Appt.by Gov’t: Appointed by pres. Is mostly fair because doesn’t have same interest, simply qualifies for position. Appt. By Indpt. Panel: May be biased according to beliefs of panel. Un responsive to public, not impartial. Co-option: elected by committee may also create bias but be somewhat responsive to public desires. 7. Do you think the U.S. Supreme Court should interpret the U.S. Constitution based on the original intent of the Founders or on contemporary conceptions of justice? Explain the arguments in favor of each approach to constitutional interpretation, providing examples. The U.S. Supreme Court should interpret the U.S. constitution based on contemporary conceptions of justice because then room for change is allowed for the benefit of society, for instance, if we didn’t have Brown V. The Board of Education, African-Americans might still face prejudices in schools; However, they do not because we have not interpreted the Constitution on the basis of the Founder’s main intent. 8.(a)Give the names and subjects of at least four cases representing conservative judicial activism by the U.S. Supreme Court. Dred Scott vs. Sandford – forbidding slavery violated the laws of property Plessy vs. Ferguson – separate but equal accommodations for black / white are constitutional. Santa Clara County vs. Southern Pacific Railroad – corporations are legal persons but slaves aren’t. Lochner vs. New York – “Right of contract” limited states’ ability to regulate business. (b) Give the names and subjects of at least four cases representing liberal judicial activism by the U.S. Supreme Court. Hudson P.74 : Brown vs. Board of Education – expanded civil rights for Black Americans Gideon vs. Wainwright – protected rights or criminal defendants Engel vs. Vitale – restricted prayer in schools Baker vs. Carr – ensured equal electoral representation (c) The two circumstances under which judicial activism should be permitted are when “a particular majority [might] at a given pt. in time try to freeze representative institutions to prevent new majorities from forming” and when “an electoral majority may deny to minority groups the fundamental rights of participation”. (Hudson p. 89)
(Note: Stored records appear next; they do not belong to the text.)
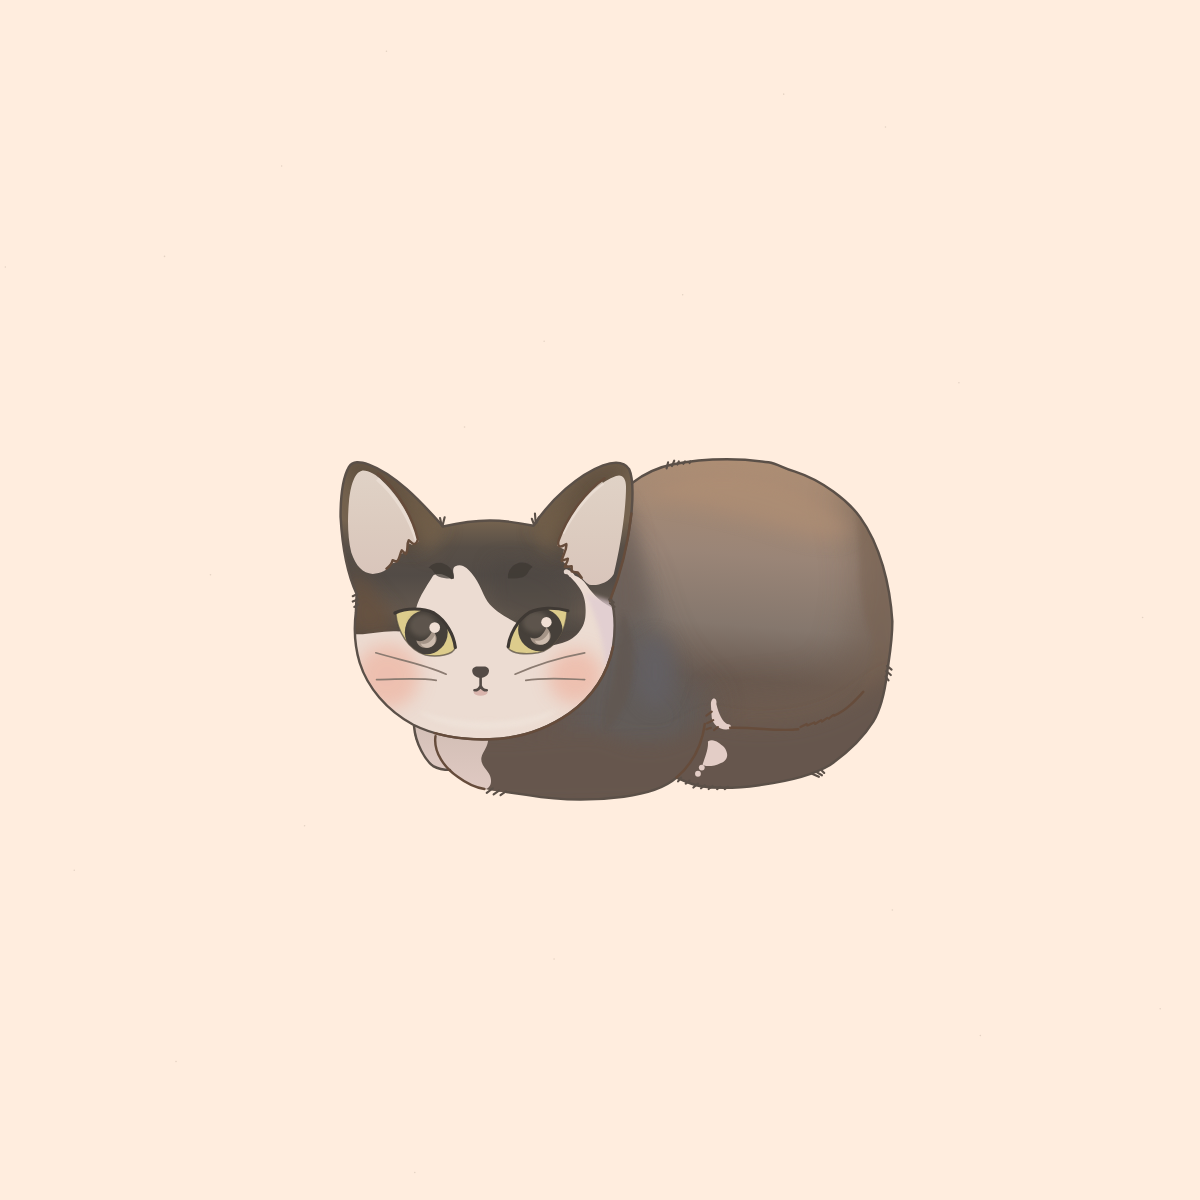
<!DOCTYPE html>
<html lang="en">
<head>
<meta charset="utf-8">
<title>Resting cat illustration</title>
<style>
:root{--paper:#ffedde;--fur:#66564d;--fur-dark:#504a45;--line:#5b5048;--line-brown:#664c3b;--white-fur:#ecdcd2;--patch:#e3cdc6;--blush:#eeb5a3;--amber:#ddcc8c;--ink:#46403a}
*{box-sizing:border-box}
html,body{margin:0;width:1200px;height:1200px;overflow:hidden;background:var(--paper)}
.artboard{display:block;width:1200px;height:1200px;background:var(--paper)}
.line{fill:none;stroke:var(--line);stroke-width:3.2;stroke-linecap:round;stroke-linejoin:round}
.brown{stroke:var(--line-brown)}
.whisker{fill:none;stroke:#8b7b71;stroke-width:2.2;stroke-linecap:round}
.tuft{fill:none;stroke:var(--line);stroke-width:2.8;stroke-linecap:round}
.patch{fill:var(--patch)}
.speck{fill:#d9c8b8;opacity:.7}
</style>
</head>
<body>
<svg class="artboard" viewBox="0 0 1568 1568" role="img" aria-label="A black and white cat lying down with tucked paws">
<defs>
<path id="body-shape" d="M800 650 C812 642 818 635 826 631 C842 619 858 611 878 607 C902 602 925 600 950 600 C972 600 990 602 1004 604 C1016 606 1024 612 1038 616 C1075 628 1108 654 1124 676 C1150 712 1163 764 1166 812 C1166 838 1162 858 1159 880 C1156 905 1151 926 1141 943 C1126 967 1107 984 1084 1000 C1064 1012 1030 1021 992 1026 C962 1030 938 1031 914 1027 C903 1025 893 1020 884 1016 C868 1030 845 1037 815 1041 C770 1047 725 1045 690 1039 C668 1036 650 1035 635 1031 C617 1025 602 1016 588 1006 C568 1005 558 996 550 980 C544 970 540 960 541 950 L600 880 Z"/>
<path id="head-shape" d="M466 776 C454 750 447 710 445 675 C445 645 449 622 456 610 C461 602 470 603 482 607 C515 619 548 653 579 688 C600 683 620 680 640 680 C662 680 682 684 697 687 C720 652 756 620 788 608 C803 603 816 604 822 613 C828 626 827 650 825 671 C821 708 812 742 798 781 C804 800 804 825 801 845 C794 880 776 909 744 932 C714 953 680 965 640 966 C602 967 568 961 540 947 C505 928 480 898 470 866 C464 846 462 824 465 800 Z"/>
<path id="left-eye" d="M517 800 C532 794 553 794 567 801 C583 811 593 830 595 846 C592 856 572 859 556 856 C534 849 519 826 517 800 Z"/>
<path id="right-eye" d="M741 798 C724 793 705 794 692 800 C676 810 666 829 664 847 C670 854 686 856 703 853 C726 848 740 824 741 798 Z"/>
<clipPath id="body-clip"><use href="#body-shape"/></clipPath>
<clipPath id="head-clip"><use href="#head-shape"/></clipPath>
<clipPath id="left-eye-clip"><use href="#left-eye"/></clipPath>
<clipPath id="right-eye-clip"><use href="#right-eye"/></clipPath>
<linearGradient id="body-fur" gradientUnits="userSpaceOnUse" x1="985" y1="600" x2="955" y2="950">
<stop offset="0" stop-color="#ae8e74"/><stop offset=".16" stop-color="#a48974"/><stop offset=".36" stop-color="#9a8577"/><stop offset=".62" stop-color="#85776d"/><stop offset=".82" stop-color="#69594f"/><stop offset="1" stop-color="#66564d"/>
</linearGradient>
<linearGradient id="head-fur" gradientUnits="userSpaceOnUse" x1="0" y1="680" x2="0" y2="840">
<stop offset="0" stop-color="#75634f"/><stop offset=".22" stop-color="#584f47"/><stop offset=".45" stop-color="#524b46"/><stop offset=".75" stop-color="#64594f"/><stop offset="1" stop-color="#48423d"/>
</linearGradient>
<linearGradient id="inner-ear" x1="0" y1="0" x2="0" y2="1">
<stop offset="0" stop-color="#e0d2c6"/><stop offset=".55" stop-color="#dccbbf"/><stop offset="1" stop-color="#d9c5bb"/>
</linearGradient>
<linearGradient id="paw-fur" x1="0" y1="0" x2="0" y2="1">
<stop offset="0" stop-color="#d3bfb6"/><stop offset="1" stop-color="#dfc9c2"/>
</linearGradient>
<filter id="soft" x="-50%" y="-50%" width="200%" height="200%"><feGaussianBlur stdDeviation="22"/></filter>
<filter id="soft-mid" x="-50%" y="-50%" width="200%" height="200%"><feGaussianBlur stdDeviation="11"/></filter>
<filter id="soft-small" x="-50%" y="-50%" width="200%" height="200%"><feGaussianBlur stdDeviation="3"/></filter>
<filter id="haze" x="-20%" y="-20%" width="140%" height="140%"><feGaussianBlur stdDeviation="1"/></filter>
</defs>

<rect width="1568" height="1568" fill="#ffedde"/>
<g class="speck">
<circle cx="505" cy="67" r="1"/><circle cx="1024" cy="123" r="1"/><circle cx="1157" cy="166" r="1"/><circle cx="368" cy="217" r="1"/><circle cx="215" cy="335" r="1"/><circle cx="892" cy="385" r="1"/><circle cx="7" cy="349" r="1"/><circle cx="711" cy="446" r="1"/><circle cx="1253" cy="500" r="1"/><circle cx="607" cy="558" r="1"/><circle cx="1493" cy="807" r="1"/><circle cx="275" cy="751" r="1"/><circle cx="398" cy="1079" r="1"/><circle cx="97" cy="1137" r="1"/><circle cx="724" cy="1253" r="1"/><circle cx="1166" cy="1189" r="1"/><circle cx="230" cy="1387" r="1"/><circle cx="542" cy="1532" r="1"/><circle cx="1516" cy="1318" r="1"/><circle cx="1281" cy="1353" r="1"/>
</g>

<g id="body">
<use href="#body-shape" fill="url(#body-fur)"/>
<g clip-path="url(#body-clip)">
<path d="M780 690 C835 710 840 780 862 830 C885 880 910 900 930 910 L915 990 L740 1000 Z" fill="#625d5b" opacity=".85" filter="url(#soft)"/>
<path d="M800 640 C838 660 838 740 845 800 L790 830 Z" fill="#6e6159" opacity=".75" filter="url(#soft-mid)"/>
<ellipse cx="856" cy="878" rx="26" ry="48" fill="#646165" opacity=".8" filter="url(#soft-mid)"/>
<path d="M1095 640 C1128 710 1128 800 1096 870 C1060 920 1000 890 935 915 L940 1040 L1190 1040 L1190 640 Z" fill="#725e51" opacity=".62" filter="url(#soft)"/>
<path d="M1118 665 C1128 730 1116 770 1138 830 C1150 870 1120 910 1100 925 L1190 930 L1190 660 Z" fill="#77604f" opacity=".35" filter="url(#soft-small)"/>
<path d="M830 650 C900 600 1030 600 1115 690 C1085 735 1010 668 830 650 Z" fill="#b29074" opacity=".5" filter="url(#soft-mid)"/>
<path d="M610 960 C700 970 770 940 810 965 C850 980 895 965 925 940 C980 955 1060 955 1120 915 L1170 880 L1150 1050 L600 1060 Z" fill="#66564d" filter="url(#soft-mid)"/>
<path d="M790 920 C810 880 800 840 815 800 C840 850 828 930 790 955 Z" fill="#625750" opacity=".6" filter="url(#soft-small)"/>
</g>
<g id="paws">
<path d="M541 946 C542 970 553 988 562 998 C569 1005 580 1006 588 1006 L600 950 Z" fill="url(#paw-fur)"/>
<path d="M569 955 C567 975 578 997 594 1011 C608 1022 621 1030 635 1031 C643 1028 643 1018 639 1011 C634 1003 628 999 629 990 C631 981 638 977 638 964 Z" fill="url(#paw-fur)"/>
<path class="line" d="M541 949 C543 972 556 994 566 1001 C573 1005 580 1006 588 1006"/>
<path class="line brown" d="M569 962 C566 984 582 1004 598 1015 C610 1024 620 1029 633 1031"/>
</g>
<g id="hind-leg-markings">
<path class="patch" d="M929 922 C928 909 938 911 936 920 C939 933 944 943 950 946 C957 946 957 953 951 953 C942 955 932 948 930 938 Z"/>
<path class="patch" d="M925 969 C932 964 940 971 946 976 C953 985 951 994 942 997 C931 1003 918 1001 918 999 C921 990 926 978 925 969 Z"/>
<circle class="patch" cx="917" cy="1003" r="3.8"/><circle class="patch" cx="912" cy="1011" r="3.8"/>
</g>
<path class="line" d="M826 631 C842 619 858 611 878 607 C902 602 925 600 950 600 C972 600 990 602 1004 604 C1016 606 1024 612 1038 616 C1075 628 1108 654 1124 676 C1150 712 1163 764 1166 812 C1166 838 1162 858 1159 880 C1156 905 1151 926 1141 943 C1126 967 1107 984 1084 1000 C1064 1012 1030 1021 992 1026 C962 1030 938 1031 914 1027 C903 1025 893 1020 884 1016 C868 1030 845 1037 815 1041 C770 1047 725 1045 690 1039 L662 1035"/>
<path class="line brown" stroke-width="3" d="M884 1016 C905 998 917 975 921 946 M954 951 C990 950 1012 956 1043 953 M1090 935 C1105 929 1117 916 1128 904"/>
<g class="tuft">
<path d="M871 612 L873 604 M878 609 L881 602 M885 607 L887 603 M893 606 L895 603 M901 605 L902 603"/>
<path d="M1159 870 L1165 875 M1158 877 L1164 882 M1157 884 L1161 889"/>
<path d="M1061 1011 L1070 1015 M1067 1009 L1074 1013 M1074 1007 L1077 1010"/>
<path d="M636 1036 L644 1030 M645 1038 L652 1033 M654 1039 L661 1034"/>
<path d="M886 1021 L890 1016 M896 1024 L901 1020 M906 1029 L912 1024 M916 1030 L921 1026 M926 1031 L931 1027 M937 1031 L941 1028 M947 1031 L951 1028"/>
<path class="brown" d="M1046 950 L1054 946 M1055 948 L1064 944 M1065 946 L1073 941 M1074 943 L1081 938 M1083 939 L1089 934 M923 935 L930 930 M924 945 L932 941 M923 953 L929 951 M933 954 L938 950"/>
</g>
</g>

<g id="head">
<use href="#head-shape" fill="url(#head-fur)"/>
<g clip-path="url(#head-clip)">
<path d="M440 590 L500 600 L580 690 L540 720 L490 700 Z M830 600 L770 610 L697 690 L735 725 Z" fill="#5d4d3d" opacity=".8" filter="url(#soft-mid)"/>
<path d="M520 640 L585 690 L560 730 Z M755 640 L695 690 L715 730 Z" fill="#7d6850" opacity=".6" filter="url(#soft-mid)"/>
<path d="M460 740 C490 770 500 790 515 800 L510 830 L455 830 Z" fill="#66513f" opacity=".9" filter="url(#soft-mid)"/>
<path d="M640 735 C680 720 730 745 750 775 L750 830 L690 815 L645 795 Z" fill="#4d4743" opacity=".55" filter="url(#soft-mid)"/>
<g id="white-mask">
<path d="M460 828 C478 831 499 823 522 825 L543 802 C543 786 557 767 566 752 C573 748 582 751 590 757 L593 756 C593 748 590 743 595 740 C603 735 612 743 617 750 C627 762 630 775 637 786 C648 801 665 808 679 816 L700 848 L727 842 C748 839 764 824 765 804 C766 790 764 778 757 768 C750 758 744 752 738 748 C740 741 748 747 751 752 C757 754 762 758 767 765 C775 777 787 789 806 797 L815 990 L450 990 Z" fill="#ecdcd2"/>
<ellipse cx="506" cy="884" rx="42" ry="42" fill="#eeb5a3" opacity=".72" filter="url(#soft-mid)"/>
<ellipse cx="752" cy="884" rx="36" ry="36" fill="#eeb5a3" opacity=".72" filter="url(#soft-mid)"/>
<path d="M462 860 C475 920 540 972 640 972 C735 970 800 920 804 830 L825 990 L450 990 Z" fill="#d5b5b0" opacity=".8" filter="url(#soft-small)"/>
<path d="M765 775 C780 810 790 840 790 870 L815 860 L810 790 Z" fill="#dfcbd0" opacity=".75" filter="url(#soft-small)"/>
<path d="M545 928 C600 948 675 948 730 925 C700 962 580 962 545 928 Z" fill="#f0e5dc" opacity=".6" filter="url(#soft-small)"/>
</g>
</g>
<use href="#head-shape" class="line"/>
<path class="line brown" d="M797 785 C813 745 821 708 825 671 M801 845 C794 880 776 909 744 932 C714 953 680 965 640 966 C612 967 590 964 568 958"/>

<g id="ears">
<path d="M473 615 C480 614 492 620 500 629 C522 650 540 682 546 709 L539 712 L534 710 L530 721 L524 724 L519 734 L510 737 C506 746 498 749 487 750 C474 749 465 740 459 722 C454 702 454 677 456 655 C458 635 463 617 473 615 Z" fill="url(#inner-ear)"/>
<path d="M805 622 C813 619 818 625 818 636 C818 668 810 718 802 750 C795 762 780 766 770 764 C760 758 759 750 750 746 C744 740 737 736 734 732 L737 718 L728 713 C732 694 742 679 754 663 C768 645 786 629 805 622 Z" fill="url(#inner-ear)"/>
<path d="M493 626 C517 646 536 678 545 708 M788 631 C768 645 747 672 735 697" fill="none" stroke="#eee2d8" stroke-width="5" opacity=".7" filter="url(#haze)"/>
<path class="line brown" d="M494 619 C520 640 540 678 546 705 C544 711 541 712 539 710 L534 706 C531 711 534 720 530 724 L525 719 C522 725 522 732 518 734 L513 732 C512 737 509 740 505 743"/>
<path class="line brown" d="M790 625 C768 640 742 672 730 706 C728 713 731 716 736 713 L740 711 C741 719 735 725 734 733 L742 730 C742 735 738 738 738 741 L747 740 L747 747 L755 748 L760 755"/>
<circle cx="740" cy="747" r="3.3" fill="#e6d6cd"/><circle cx="746" cy="751" r="3" fill="#e6d6cd"/>
</g>
<g class="tuft">
<path d="M575 677 L577 686 M581 676 L578 688 M695 678 L698 686 M699 671 L700 684 M704 676 L701 683"/>
<path d="M461 779 L467 776 M461 786 L468 783 M463 793 L468 790 M796 783 L802 787 M797 788 L803 793"/>
</g>

<g id="brows" fill="#3d3733" opacity=".72" filter="url(#haze)">
<path d="M560 742 C568 732 581 734 588 742 C592 747 594 752 593 756 C580 756 571 755 567 748 C565 744 563 743 560 742 Z"/>
<path d="M696 741 C687 732 674 734 668 742 C664 747 663 752 664 756 C676 756 686 756 690 748 C692 744 694 743 696 741 Z"/>
</g>

<g id="eyes">
<use href="#left-eye" fill="#ddcc8c"/>
<g clip-path="url(#left-eye-clip)">
<ellipse cx="557" cy="826" rx="28" ry="29" fill="#46403a"/>
<ellipse cx="552" cy="817" rx="17" ry="15" fill="#6b6056" opacity=".65" filter="url(#soft-small)"/>
<path d="M544 837 C551 840 560 836 565 824 C572 830 573 840 564 845 C556 849 546 846 544 837 Z" fill="#a49487" filter="url(#haze)"/>
<path d="M550 841 C558 843 565 837 568 830 C571 838 567 845 560 846 C555 847 551 845 550 841 Z" fill="#cdbcae" filter="url(#haze)"/>
</g>
<circle cx="568" cy="820" r="7" fill="#f0dfd4"/>
<use href="#left-eye" fill="none" stroke="#4e463d" stroke-width="2" opacity=".7"/>
<path d="M516 801 C530 794 553 794 567 801 C583 811 593 830 595 846" fill="none" stroke="#3f3934" stroke-width="4.2" stroke-linecap="round"/>
<use href="#right-eye" fill="#ddcc8c"/>
<g clip-path="url(#right-eye-clip)">
<ellipse cx="706" cy="823" rx="29" ry="28" fill="#46403a"/>
<ellipse cx="700" cy="813" rx="17" ry="14" fill="#6b6056" opacity=".65" filter="url(#soft-small)"/>
<path d="M693 833 C701 837 709 832 714 820 C721 826 722 836 713 841 C705 845 695 842 693 833 Z" fill="#a49487" filter="url(#haze)"/>
<path d="M699 837 C707 839 714 833 717 826 C720 834 716 841 709 842 C704 843 700 841 699 837 Z" fill="#cdbcae" filter="url(#haze)"/>
</g>
<circle cx="714" cy="813" r="6.8" fill="#f0dfd4"/>
<use href="#right-eye" fill="none" stroke="#4e463d" stroke-width="2" opacity=".7"/>
<path d="M742 798 C724 793 705 794 692 800 C676 810 666 829 664 845" fill="none" stroke="#3f3934" stroke-width="4.2" stroke-linecap="round"/>
</g>

<g id="muzzle">
<ellipse cx="628" cy="905" rx="9" ry="4" fill="#d9b5ad" filter="url(#haze)"/>
<path d="M617 876 C618 870 625 871 628 871 C632 871 638 870 639 876 C639 882 634 885 628 886 C622 885 617 882 617 876 Z" fill="#544b46"/>
<path d="M628 885 L628 897 M620 902 C624 902 627 899 628 896 C629 899 632 902 636 902" fill="none" stroke="#544b46" stroke-width="3.4" stroke-linecap="round" stroke-linejoin="round"/>
</g>
<g class="whisker">
<path d="M491 853 C520 862 555 868 583 881"/>
<path d="M492 888 C518 888 545 885 570 889"/>
<path d="M764 853 C732 859 702 868 673 881"/>
<path d="M764 888 C738 887 712 885 687 889"/>
</g>
</g>
</svg>
</body>
</html>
(d) Do you agree or disagree with Ely? Explain. I disagree, I believe Judicial activism should not be allowed at all because it is unfair to whomever the judge does not support. Unless all judges are good, then i might agree but depending on their political position they might not help the minority group as Ely proposed. 9. During which periods did republican appointees constitute a majority on the court, and during which periods did democratic appointees constitute a majority? Republicans: 1870 to 1937 Democrats: 1836-1866, 1939-1956, 1962-1975 Civil Liberties 10. List at least 15 of the rights guaranteed in the bill of rights (Constitutional amendments 1-10) 1. Right to Freedom of religion 2. Right to Freedom of speech 3. Right to freedom of the press 4. Right to Bear arms 5. Right to Due process 6. Cruel and unusual punishments shall not be inflicted 7. Right to speedy and public trial 8. Cannot be a witness against yourself 9. Cannot be deprived of life liberty or property without due process of law 10. Right to privacy 11. Right to Assemble 12. Right to Petition 13. Excessive fines will not be imposed 14. Our rights are not limited to only those in the bill of rights 15. Must be informed of nature / cause of accusations made against us. 11. The 1st amendment protects the right to political dissent. List at least 6 examples of government attempts to repress political dissent, despite this amendment.